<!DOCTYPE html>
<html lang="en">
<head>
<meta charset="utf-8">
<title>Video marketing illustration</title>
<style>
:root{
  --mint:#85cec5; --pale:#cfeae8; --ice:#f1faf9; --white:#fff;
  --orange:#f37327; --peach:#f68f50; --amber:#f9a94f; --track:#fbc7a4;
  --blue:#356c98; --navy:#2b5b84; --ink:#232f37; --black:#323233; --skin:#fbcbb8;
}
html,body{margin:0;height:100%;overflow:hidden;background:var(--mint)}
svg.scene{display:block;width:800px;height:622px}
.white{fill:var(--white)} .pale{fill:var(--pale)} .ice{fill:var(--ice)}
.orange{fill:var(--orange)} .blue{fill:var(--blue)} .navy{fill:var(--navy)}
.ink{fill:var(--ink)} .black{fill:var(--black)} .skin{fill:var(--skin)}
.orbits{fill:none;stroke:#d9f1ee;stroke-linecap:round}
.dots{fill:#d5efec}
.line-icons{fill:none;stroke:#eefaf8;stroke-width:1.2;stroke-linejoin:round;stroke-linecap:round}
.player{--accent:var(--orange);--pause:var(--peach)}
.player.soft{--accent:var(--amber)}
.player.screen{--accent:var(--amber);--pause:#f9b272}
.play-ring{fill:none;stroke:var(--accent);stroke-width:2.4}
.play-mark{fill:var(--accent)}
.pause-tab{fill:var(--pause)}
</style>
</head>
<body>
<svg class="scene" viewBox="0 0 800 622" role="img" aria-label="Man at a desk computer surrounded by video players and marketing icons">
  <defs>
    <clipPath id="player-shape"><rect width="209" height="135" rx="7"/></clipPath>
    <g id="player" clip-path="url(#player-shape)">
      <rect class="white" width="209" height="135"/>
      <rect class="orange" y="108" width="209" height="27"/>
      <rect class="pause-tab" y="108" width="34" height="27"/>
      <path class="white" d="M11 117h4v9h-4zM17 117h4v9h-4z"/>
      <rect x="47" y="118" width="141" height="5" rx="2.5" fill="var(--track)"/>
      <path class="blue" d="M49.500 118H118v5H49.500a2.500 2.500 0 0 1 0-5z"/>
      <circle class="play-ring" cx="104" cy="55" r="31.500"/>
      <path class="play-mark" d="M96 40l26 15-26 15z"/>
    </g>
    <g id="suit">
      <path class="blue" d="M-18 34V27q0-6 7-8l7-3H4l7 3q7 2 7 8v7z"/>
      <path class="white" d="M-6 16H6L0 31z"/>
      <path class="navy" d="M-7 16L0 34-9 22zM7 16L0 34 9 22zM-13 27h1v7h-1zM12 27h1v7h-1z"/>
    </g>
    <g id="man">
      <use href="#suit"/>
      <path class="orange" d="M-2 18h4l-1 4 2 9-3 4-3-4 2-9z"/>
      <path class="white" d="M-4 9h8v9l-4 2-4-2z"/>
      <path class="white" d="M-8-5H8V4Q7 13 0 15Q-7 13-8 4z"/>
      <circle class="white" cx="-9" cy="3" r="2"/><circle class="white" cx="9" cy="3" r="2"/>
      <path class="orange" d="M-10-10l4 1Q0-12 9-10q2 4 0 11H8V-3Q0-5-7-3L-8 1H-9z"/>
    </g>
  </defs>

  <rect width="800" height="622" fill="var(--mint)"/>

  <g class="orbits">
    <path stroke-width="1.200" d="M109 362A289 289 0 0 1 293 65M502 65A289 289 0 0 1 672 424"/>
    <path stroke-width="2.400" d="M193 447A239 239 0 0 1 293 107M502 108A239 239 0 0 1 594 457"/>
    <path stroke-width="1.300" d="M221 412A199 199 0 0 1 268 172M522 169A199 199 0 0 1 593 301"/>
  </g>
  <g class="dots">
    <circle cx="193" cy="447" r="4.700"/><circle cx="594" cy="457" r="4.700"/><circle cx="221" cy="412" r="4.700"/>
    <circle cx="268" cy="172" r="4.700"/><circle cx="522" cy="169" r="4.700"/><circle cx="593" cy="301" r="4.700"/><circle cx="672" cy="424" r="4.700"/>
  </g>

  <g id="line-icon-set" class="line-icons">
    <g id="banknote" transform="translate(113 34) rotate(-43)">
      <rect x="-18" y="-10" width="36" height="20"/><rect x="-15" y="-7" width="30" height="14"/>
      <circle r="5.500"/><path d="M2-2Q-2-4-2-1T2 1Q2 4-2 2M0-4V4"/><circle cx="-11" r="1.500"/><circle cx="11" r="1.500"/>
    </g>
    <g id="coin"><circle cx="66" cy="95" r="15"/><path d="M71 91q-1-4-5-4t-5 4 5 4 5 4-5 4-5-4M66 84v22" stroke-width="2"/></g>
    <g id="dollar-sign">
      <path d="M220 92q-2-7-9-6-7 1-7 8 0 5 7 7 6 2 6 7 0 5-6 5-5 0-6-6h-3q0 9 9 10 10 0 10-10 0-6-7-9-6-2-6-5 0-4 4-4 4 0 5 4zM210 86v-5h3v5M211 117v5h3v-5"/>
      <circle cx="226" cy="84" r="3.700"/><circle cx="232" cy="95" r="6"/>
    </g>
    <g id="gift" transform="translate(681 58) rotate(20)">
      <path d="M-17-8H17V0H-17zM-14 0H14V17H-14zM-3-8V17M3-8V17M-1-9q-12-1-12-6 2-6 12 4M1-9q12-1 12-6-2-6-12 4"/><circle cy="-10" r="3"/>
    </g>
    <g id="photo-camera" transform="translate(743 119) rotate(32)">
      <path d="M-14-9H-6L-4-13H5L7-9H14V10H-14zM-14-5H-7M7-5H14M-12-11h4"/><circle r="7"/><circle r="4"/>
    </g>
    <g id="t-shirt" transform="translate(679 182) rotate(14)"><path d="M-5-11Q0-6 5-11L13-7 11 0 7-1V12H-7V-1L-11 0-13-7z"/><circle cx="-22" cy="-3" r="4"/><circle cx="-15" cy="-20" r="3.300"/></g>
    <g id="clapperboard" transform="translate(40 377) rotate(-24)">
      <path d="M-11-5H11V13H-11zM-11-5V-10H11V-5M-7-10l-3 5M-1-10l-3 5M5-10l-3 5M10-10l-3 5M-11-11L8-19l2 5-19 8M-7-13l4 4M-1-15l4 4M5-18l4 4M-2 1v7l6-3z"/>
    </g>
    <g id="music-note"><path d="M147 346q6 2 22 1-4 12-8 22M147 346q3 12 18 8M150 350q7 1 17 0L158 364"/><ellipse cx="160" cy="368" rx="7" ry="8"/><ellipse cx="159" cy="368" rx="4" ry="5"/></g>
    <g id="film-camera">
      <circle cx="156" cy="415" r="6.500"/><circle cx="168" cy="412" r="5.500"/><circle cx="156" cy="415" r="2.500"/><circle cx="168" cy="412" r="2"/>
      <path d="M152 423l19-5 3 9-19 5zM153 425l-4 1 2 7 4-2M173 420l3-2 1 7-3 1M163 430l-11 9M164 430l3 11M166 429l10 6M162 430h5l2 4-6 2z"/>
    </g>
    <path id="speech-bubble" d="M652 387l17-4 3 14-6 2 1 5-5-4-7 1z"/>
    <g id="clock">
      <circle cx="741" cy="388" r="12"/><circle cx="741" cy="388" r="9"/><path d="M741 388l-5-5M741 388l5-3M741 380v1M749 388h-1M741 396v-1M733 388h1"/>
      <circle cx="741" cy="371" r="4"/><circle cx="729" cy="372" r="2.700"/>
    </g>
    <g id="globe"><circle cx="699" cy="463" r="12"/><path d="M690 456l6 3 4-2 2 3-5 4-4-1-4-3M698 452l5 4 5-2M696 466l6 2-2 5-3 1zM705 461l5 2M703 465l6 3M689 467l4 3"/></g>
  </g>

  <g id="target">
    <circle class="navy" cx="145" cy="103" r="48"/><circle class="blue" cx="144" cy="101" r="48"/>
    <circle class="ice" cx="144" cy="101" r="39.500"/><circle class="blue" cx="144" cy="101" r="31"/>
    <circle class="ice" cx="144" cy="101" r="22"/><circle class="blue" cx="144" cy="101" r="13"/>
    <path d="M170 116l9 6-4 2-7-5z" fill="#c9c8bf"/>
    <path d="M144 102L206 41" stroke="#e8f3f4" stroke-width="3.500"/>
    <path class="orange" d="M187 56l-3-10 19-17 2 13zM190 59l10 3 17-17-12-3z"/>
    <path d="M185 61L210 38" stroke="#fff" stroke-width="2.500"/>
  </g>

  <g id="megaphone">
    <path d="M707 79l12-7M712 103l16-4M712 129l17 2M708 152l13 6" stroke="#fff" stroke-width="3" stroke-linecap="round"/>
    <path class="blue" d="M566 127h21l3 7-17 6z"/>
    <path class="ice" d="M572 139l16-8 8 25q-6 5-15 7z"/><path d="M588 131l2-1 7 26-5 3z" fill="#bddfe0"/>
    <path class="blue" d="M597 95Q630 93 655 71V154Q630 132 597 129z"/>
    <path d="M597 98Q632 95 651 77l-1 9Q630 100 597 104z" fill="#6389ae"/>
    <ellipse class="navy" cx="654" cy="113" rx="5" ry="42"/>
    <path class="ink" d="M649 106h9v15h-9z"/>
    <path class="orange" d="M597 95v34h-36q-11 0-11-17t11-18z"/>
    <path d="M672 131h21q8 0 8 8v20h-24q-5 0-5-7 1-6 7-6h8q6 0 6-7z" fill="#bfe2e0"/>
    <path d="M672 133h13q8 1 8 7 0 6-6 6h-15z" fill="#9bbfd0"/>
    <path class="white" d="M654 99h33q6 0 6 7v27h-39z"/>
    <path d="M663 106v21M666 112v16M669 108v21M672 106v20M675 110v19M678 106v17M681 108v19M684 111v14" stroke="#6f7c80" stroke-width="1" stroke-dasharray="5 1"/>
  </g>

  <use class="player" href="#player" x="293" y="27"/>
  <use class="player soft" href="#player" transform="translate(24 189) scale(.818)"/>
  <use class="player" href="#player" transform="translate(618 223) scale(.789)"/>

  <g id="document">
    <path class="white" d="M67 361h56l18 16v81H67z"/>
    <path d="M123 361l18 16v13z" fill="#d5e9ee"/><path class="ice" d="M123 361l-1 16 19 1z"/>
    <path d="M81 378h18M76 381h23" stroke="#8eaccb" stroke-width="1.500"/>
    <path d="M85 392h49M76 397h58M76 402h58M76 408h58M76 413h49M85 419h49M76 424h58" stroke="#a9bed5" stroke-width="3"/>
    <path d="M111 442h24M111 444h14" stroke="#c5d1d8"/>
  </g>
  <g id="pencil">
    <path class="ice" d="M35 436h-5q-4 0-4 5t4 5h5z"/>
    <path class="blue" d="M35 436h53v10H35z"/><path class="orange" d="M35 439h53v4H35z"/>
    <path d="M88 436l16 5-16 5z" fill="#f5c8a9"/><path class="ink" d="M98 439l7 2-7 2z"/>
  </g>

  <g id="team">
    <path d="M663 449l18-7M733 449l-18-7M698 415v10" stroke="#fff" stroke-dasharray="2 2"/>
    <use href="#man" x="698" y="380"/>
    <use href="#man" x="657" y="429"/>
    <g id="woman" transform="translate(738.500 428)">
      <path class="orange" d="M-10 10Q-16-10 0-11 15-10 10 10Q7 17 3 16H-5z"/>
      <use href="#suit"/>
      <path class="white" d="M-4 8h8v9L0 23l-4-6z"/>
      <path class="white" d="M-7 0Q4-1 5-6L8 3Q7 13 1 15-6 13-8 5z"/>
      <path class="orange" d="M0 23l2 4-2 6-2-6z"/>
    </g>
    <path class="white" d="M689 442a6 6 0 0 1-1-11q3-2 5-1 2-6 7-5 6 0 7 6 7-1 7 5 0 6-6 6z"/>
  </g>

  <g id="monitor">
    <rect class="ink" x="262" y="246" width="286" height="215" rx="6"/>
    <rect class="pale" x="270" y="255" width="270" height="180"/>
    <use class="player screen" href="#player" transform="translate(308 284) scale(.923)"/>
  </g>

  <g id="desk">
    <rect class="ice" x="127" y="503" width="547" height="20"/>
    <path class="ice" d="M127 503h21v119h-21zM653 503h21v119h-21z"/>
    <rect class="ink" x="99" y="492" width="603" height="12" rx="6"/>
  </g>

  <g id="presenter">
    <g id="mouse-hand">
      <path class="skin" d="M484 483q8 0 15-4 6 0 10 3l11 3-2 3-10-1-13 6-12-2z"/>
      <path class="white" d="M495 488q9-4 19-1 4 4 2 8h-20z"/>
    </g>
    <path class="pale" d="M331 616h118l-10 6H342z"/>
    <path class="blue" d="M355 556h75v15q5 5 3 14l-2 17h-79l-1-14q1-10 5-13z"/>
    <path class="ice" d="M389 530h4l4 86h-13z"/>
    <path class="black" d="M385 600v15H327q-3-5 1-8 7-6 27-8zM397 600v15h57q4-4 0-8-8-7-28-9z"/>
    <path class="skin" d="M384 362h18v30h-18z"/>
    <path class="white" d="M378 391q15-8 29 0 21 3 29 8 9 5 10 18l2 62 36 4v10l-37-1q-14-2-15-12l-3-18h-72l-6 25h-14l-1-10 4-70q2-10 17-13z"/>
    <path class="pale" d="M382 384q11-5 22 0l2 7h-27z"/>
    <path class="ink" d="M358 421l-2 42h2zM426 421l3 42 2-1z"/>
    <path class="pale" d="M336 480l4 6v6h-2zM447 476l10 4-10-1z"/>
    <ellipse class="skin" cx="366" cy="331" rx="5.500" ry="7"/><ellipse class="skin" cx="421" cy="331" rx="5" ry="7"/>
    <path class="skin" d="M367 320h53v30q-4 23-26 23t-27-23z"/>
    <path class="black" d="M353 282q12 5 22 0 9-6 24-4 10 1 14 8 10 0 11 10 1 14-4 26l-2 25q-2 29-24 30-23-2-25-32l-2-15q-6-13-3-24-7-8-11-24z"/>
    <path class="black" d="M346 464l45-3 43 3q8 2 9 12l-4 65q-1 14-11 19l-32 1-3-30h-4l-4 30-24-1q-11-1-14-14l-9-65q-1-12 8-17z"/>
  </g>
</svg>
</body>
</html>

◆ Task prompt
Copy out every line in the records where the word "skin" is found.

◆ Exercise response
  --blue:#356c98; --navy:#2b5b84; --ink:#232f37; --black:#323233; --skin:#fbcbb8;
.ink{fill:var(--ink)} .black{fill:var(--black)} .skin{fill:var(--skin)}
      <path class="skin" d="M484 483q8 0 15-4 6 0 10 3l11 3-2 3-10-1-13 6-12-2z"/>
    <path class="skin" d="M384 362h18v30h-18z"/>
    <ellipse class="skin" cx="366" cy="331" rx="5.500" ry="7"/><ellipse class="skin" cx="421" cy="331" rx="5" ry="7"/>
    <path class="skin" d="M367 320h53v30q-4 23-26 23t-27-23z"/>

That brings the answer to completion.